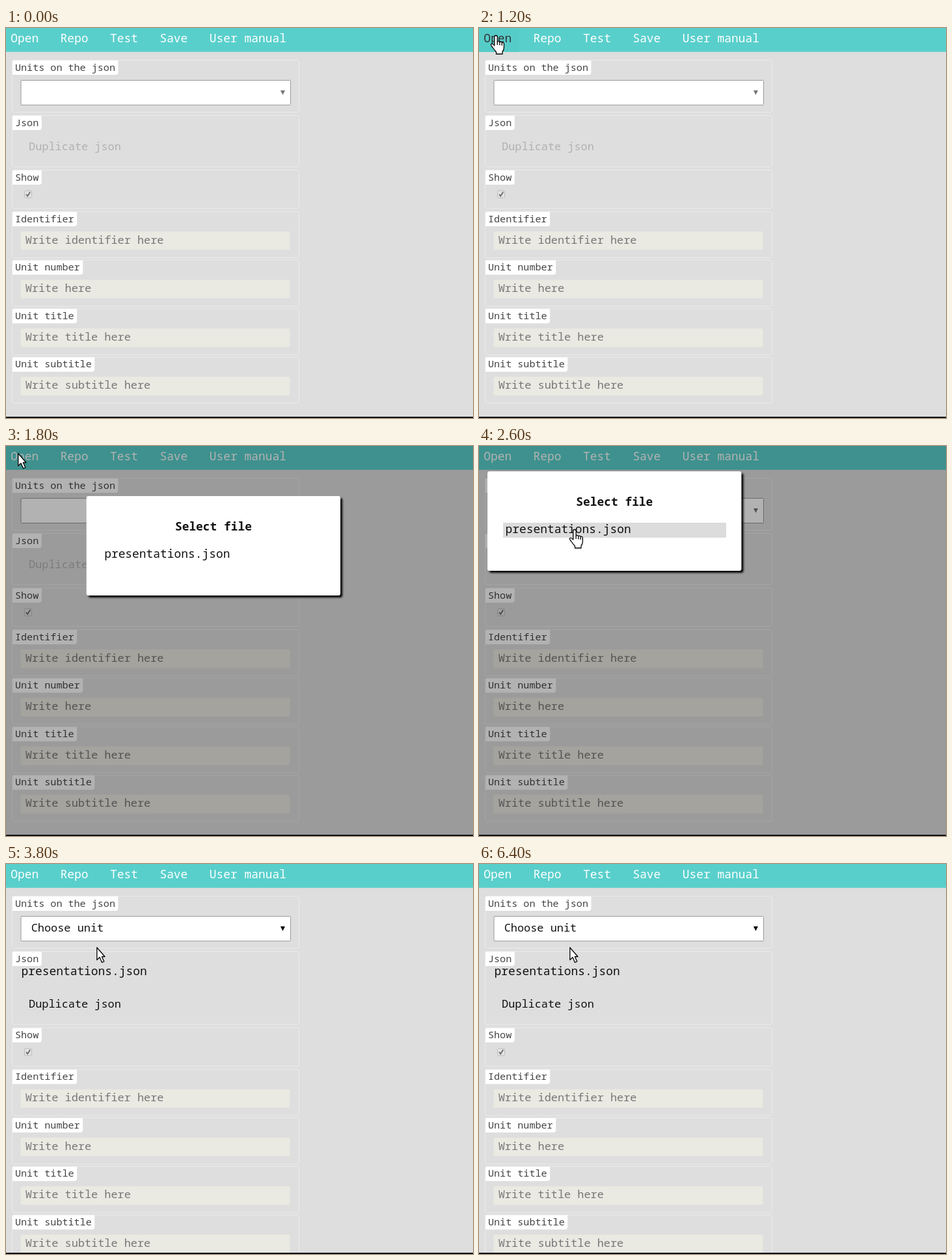
Write an HTML page that moves like this. It is 718 px wide and 600 px high and loops after 7200 ms.

```html
<!DOCTYPE html>
<html lang="en">
<head>
<meta charset="utf-8">
<title>Unit editor</title>
<style>
html, body { margin: 0; width: 100%; height: 100%; overflow: hidden; background: #dedede }
svg { display: block; width: 718px; height: 600px; font: 300 16.9px "Noto Sans Mono", "DejaVu Sans Mono", monospace }
text { white-space: pre; fill: #111 }
.box { fill: none; stroke: #ebebeb }
.label { font-size: 15.1px; fill: #444 }
.hint { fill: #777 }
.nav { font-size: 17.9px; font-weight: 500; fill: #fff }
.big { font-size: 17.9px }
.cursor path { fill: #fff; stroke: #000; stroke-width: 1.3; stroke-linejoin: round }
#popup { filter: drop-shadow(3px 3px 1.5px #000) }
</style>
</head>
<body>
<svg viewBox="0 0 718 600">
  <rect width="718" height="600" fill="#dedede"/>
  <rect width="718" height="36.7" fill="#59cfcb"/>
  <rect id="navHover" width="62" height="36.7" fill="#55ccc8"/>
  <g id="nav"></g>
  <g id="top"></g>
  <rect x="23" y="80.5" width="414.5" height="38" rx="1" fill="#fff" stroke="#999"/>
  <path id="arrow" d="M422 96h7l-3.5 7z"/>
  <g id="loaded">
    <text x="38.7" y="104">Choose unit</text>
    <text class="big" x="23.5" y="171">presentations.json</text>
  </g>
  <text id="duplicate" x="35" y="187.5">Duplicate json</text>
  <g id="rest">
    <rect x="28.5" y="250.3" width="11" height="11" rx="2" fill="#e4e4e4" stroke="#bbb"/>
    <path d="M31 255.8l2.2 2.8 4-6.3" fill="none" stroke="#707070" stroke-width="2"/>
  </g>
  <rect id="shade" width="718" height="600" opacity=".3"/>
  <g id="popup">
    <rect width="390.5" height="153" rx="3" fill="#fff"/>
    <text class="big" x="195.3" y="53" text-anchor="middle" font-weight="600">Select file</text>
    <rect id="row" x="24" y="79" width="343" height="23" fill="#dcdcdc"/>
    <text class="big" x="27.5" y="95">presentations.json</text>
  </g>
  <g id="cursor" class="cursor">
    <path id="pointer" d="M.8 .5V19.5L5 15.5 8.5 23.5 11.8 22 8.3 14.5H13Z"/>
    <g id="hand">
      <path d="M5.8 2.7a2.2 2.2 0 0 1 4.4 0V10q2-1.6 3.6.6 2-1.2 3.4.8 3-.8 3.2 2.2V19q0 4-2.4 6.5V29H8.5V26Q5 22 3 19 0 15.5 .6 14 2 12 5.8 16Z"/>
      <path d="M10.2 10v5M13.8 11v4.5M17.2 12v4"/>
    </g>
  </g>
  <rect y="598" width="718" height="2" fill="#111"/>
</svg>
<script>
const $ = id => document.getElementById(id);
const add = (id, markup) => $(id).insertAdjacentHTML("beforeend", markup);
const show = (id, on) => $(id).style.display = on ? "" : "none";
const move = (id, x, y) => $(id).setAttribute("transform", `translate(${x} ${y})`);
const mix = (a, b, k) => a + (b - a) * k;
const part = (t, from, to) => Math.min(1, Math.max(0, (t - from) / (to - from)));
const smooth = u => u * u * (3 - 2 * u);

// CSS ease-in-out, solved by bisection
function easeInOut(u) {
  let lo = 0, hi = 1;
  for (let i = 0; i < 24; i++) {
    const s = (lo + hi) / 2, r = 1 - s;
    if (1.26 * r * r * s + 1.74 * r * s * s + s ** 3 < u) lo = s; else hi = s;
  }
  return smooth(lo);
}

function fieldset(group, label, y, height, hint) {
  const w = 9.05 * label.length + 8.6;
  add(group, `<rect class="box" id="${label}" x="9.5" y="${y}" width="441" height="${height}" rx="3"/>
    <path fill="#fff" d="M10 ${y + .5}h${w}v18q0 4-4 4H10z"/>
    <text class="label" x="14" y="${y + 16}">${label}</text>`);
  if (hint) add(group, `<rect x="22.5" y="${y + 30.5}" width="414" height="28.5" rx="2" fill="#eae9e2"/>
    <text class="hint" x="29.7" y="${y + 49}">${hint}</text>`);
}

["Open", "Repo", "Test", "Save", "User manual"].forEach((name, i) =>
  add("nav", `<text class="nav" x="${7.2 + 76.4 * i}" y="22.4">${name}</text>`));
fieldset("top", "Units on the json", 49.5, 80);
fieldset("top", "Json", 134.5, 79);
fieldset("rest", "Show", 218.5, 59);
["identifier", "", "title", "subtitle"].forEach((word, i) =>
  fieldset("rest", ["Identifier", "Unit number", "Unit title", "Unit subtitle"][i],
    282.5 + 74.6 * i, 71, `Write ${word && word + " "}here`));

function draw(time) {
  const t = Math.floor(time % 7200 / 100) * 100;
  const loaded = t >= 2800, dimmed = t >= 1300 && t < 3800;

  const go = smooth(part(t, 100, 800)), pick = smooth(part(t, 2200, 2600));
  const x = mix(mix(547, 18, go), 139, pick), y = mix(mix(533, 11, go), 128, pick);
  const onOpen = t < 1700 && x < 62 && y < 37;
  const onRow = !loaded && pick > 0 && y > 117;
  const hand = onOpen && !dimmed || onRow;
  show("cursor", t >= 100);
  move("cursor", x, y);
  show("hand", hand);
  show("pointer", !hand);
  show("navHover", onOpen);
  $("nav").firstElementChild.style.fill = onOpen ? "#333" : "";

  const slide = easeInOut(part(t, 1220, 2020));
  show("popup", dimmed && !loaded);
  move("popup", mix(718, 13, slide), mix(280.5, 39, slide));
  show("row", onRow);
  show("shade", dimmed);

  const shift = loaded ? 33.5 : 0;
  show("loaded", loaded);
  move("rest", 0, shift);
  move("duplicate", 0, shift);
  $("Json").setAttribute("height", 79 + shift);
  $("duplicate").style.fill = loaded ? "" : "#b1b1b1";
  $("arrow").style.fill = loaded ? "#000" : "#777";
}

const start = performance.now();
function tick() {
  draw(performance.now() - start);
  requestAnimationFrame(tick);
}
tick();
</script>
</body>
</html>
```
* * * * * * * * *
* _Task brief_
Repeat the records word for word and drop any pictures.

* _Written response_
Write an HTML page that moves like this. It is 718 px wide and 600 px high and loops after 7200 ms.

```html
<!DOCTYPE html>
<html lang="en">
<head>
<meta charset="utf-8">
<title>Unit editor</title>
<style>
html, body { margin: 0; width: 100%; height: 100%; overflow: hidden; background: #dedede }
svg { display: block; width: 718px; height: 600px; font: 300 16.9px "Noto Sans Mono", "DejaVu Sans Mono", monospace }
text { white-space: pre; fill: #111 }
.box { fill: none; stroke: #ebebeb }
.label { font-size: 15.1px; fill: #444 }
.hint { fill: #777 }
.nav { font-size: 17.9px; font-weight: 500; fill: #fff }
.big { font-size: 17.9px }
.cursor path { fill: #fff; stroke: #000; stroke-width: 1.3; stroke-linejoin: round }
#popup { filter: drop-shadow(3px 3px 1.5px #000) }
</style>
</head>
<body>
<svg viewBox="0 0 718 600">
  <rect width="718" height="600" fill="#dedede"/>
  <rect width="718" height="36.7" fill="#59cfcb"/>
  <rect id="navHover" width="62" height="36.7" fill="#55ccc8"/>
  <g id="nav"></g>
  <g id="top"></g>
  <rect x="23" y="80.5" width="414.5" height="38" rx="1" fill="#fff" stroke="#999"/>
  <path id="arrow" d="M422 96h7l-3.5 7z"/>
  <g id="loaded">
    <text x="38.7" y="104">Choose unit</text>
    <text class="big" x="23.5" y="171">presentations.json</text>
  </g>
  <text id="duplicate" x="35" y="187.5">Duplicate json</text>
  <g id="rest">
    <rect x="28.5" y="250.3" width="11" height="11" rx="2" fill="#e4e4e4" stroke="#bbb"/>
    <path d="M31 255.8l2.2 2.8 4-6.3" fill="none" stroke="#707070" stroke-width="2"/>
  </g>
  <rect id="shade" width="718" height="600" opacity=".3"/>
  <g id="popup">
    <rect width="390.5" height="153" rx="3" fill="#fff"/>
    <text class="big" x="195.3" y="53" text-anchor="middle" font-weight="600">Select file</text>
    <rect id="row" x="24" y="79" width="343" height="23" fill="#dcdcdc"/>
    <text class="big" x="27.5" y="95">presentations.json</text>
  </g>
  <g id="cursor" class="cursor">
    <path id="pointer" d="M.8 .5V19.5L5 15.5 8.5 23.5 11.8 22 8.3 14.5H13Z"/>
    <g id="hand">
      <path d="M5.8 2.7a2.2 2.2 0 0 1 4.4 0V10q2-1.6 3.6.6 2-1.2 3.4.8 3-.8 3.2 2.2V19q0 4-2.4 6.5V29H8.5V26Q5 22 3 19 0 15.5 .6 14 2 12 5.8 16Z"/>
      <path d="M10.2 10v5M13.8 11v4.5M17.2 12v4"/>
    </g>
  </g>
  <rect y="598" width="718" height="2" fill="#111"/>
</svg>
<script>
const $ = id => document.getElementById(id);
const add = (id, markup) => $(id).insertAdjacentHTML("beforeend", markup);
const show = (id, on) => $(id).style.display = on ? "" : "none";
const move = (id, x, y) => $(id).setAttribute("transform", `translate(${x} ${y})`);
const mix = (a, b, k) => a + (b - a) * k;
const part = (t, from, to) => Math.min(1, Math.max(0, (t - from) / (to - from)));
const smooth = u => u * u * (3 - 2 * u);

// CSS ease-in-out, solved by bisection
function easeInOut(u) {
  let lo = 0, hi = 1;
  for (let i = 0; i < 24; i++) {
    const s = (lo + hi) / 2, r = 1 - s;
    if (1.26 * r * r * s + 1.74 * r * s * s + s ** 3 < u) lo = s; else hi = s;
  }
  return smooth(lo);
}

function fieldset(group, label, y, height, hint) {
  const w = 9.05 * label.length + 8.6;
  add(group, `<rect class="box" id="${label}" x="9.5" y="${y}" width="441" height="${height}" rx="3"/>
    <path fill="#fff" d="M10 ${y + .5}h${w}v18q0 4-4 4H10z"/>
    <text class="label" x="14" y="${y + 16}">${label}</text>`);
  if (hint) add(group, `<rect x="22.5" y="${y + 30.5}" width="414" height="28.5" rx="2" fill="#eae9e2"/>
    <text class="hint" x="29.7" y="${y + 49}">${hint}</text>`);
}

["Open", "Repo", "Test", "Save", "User manual"].forEach((name, i) =>
  add("nav", `<text class="nav" x="${7.2 + 76.4 * i}" y="22.4">${name}</text>`));
fieldset("top", "Units on the json", 49.5, 80);
fieldset("top", "Json", 134.5, 79);
fieldset("rest", "Show", 218.5, 59);
["identifier", "", "title", "subtitle"].forEach((word, i) =>
  fieldset("rest", ["Identifier", "Unit number", "Unit title", "Unit subtitle"][i],
    282.5 + 74.6 * i, 71, `Write ${word && word + " "}here`));

function draw(time) {
  const t = Math.floor(time % 7200 / 100) * 100;
  const loaded = t >= 2800, dimmed = t >= 1300 && t < 3800;

  const go = smooth(part(t, 100, 800)), pick = smooth(part(t, 2200, 2600));
  const x = mix(mix(547, 18, go), 139, pick), y = mix(mix(533, 11, go), 128, pick);
  const onOpen = t < 1700 && x < 62 && y < 37;
  const onRow = !loaded && pick > 0 && y > 117;
  const hand = onOpen && !dimmed || onRow;
  show("cursor", t >= 100);
  move("cursor", x, y);
  show("hand", hand);
  show("pointer", !hand);
  show("navHover", onOpen);
  $("nav").firstElementChild.style.fill = onOpen ? "#333" : "";

  const slide = easeInOut(part(t, 1220, 2020));
  show("popup", dimmed && !loaded);
  move("popup", mix(718, 13, slide), mix(280.5, 39, slide));
  show("row", onRow);
  show("shade", dimmed);

  const shift = loaded ? 33.5 : 0;
  show("loaded", loaded);
  move("rest", 0, shift);
  move("duplicate", 0, shift);
  $("Json").setAttribute("height", 79 + shift);
  $("duplicate").style.fill = loaded ? "" : "#b1b1b1";
  $("arrow").style.fill = loaded ? "#000" : "#777";
}

const start = performance.now();
function tick() {
  draw(performance.now() - start);
  requestAnimationFrame(tick);
}
tick();
</script>
</body>
</html>
```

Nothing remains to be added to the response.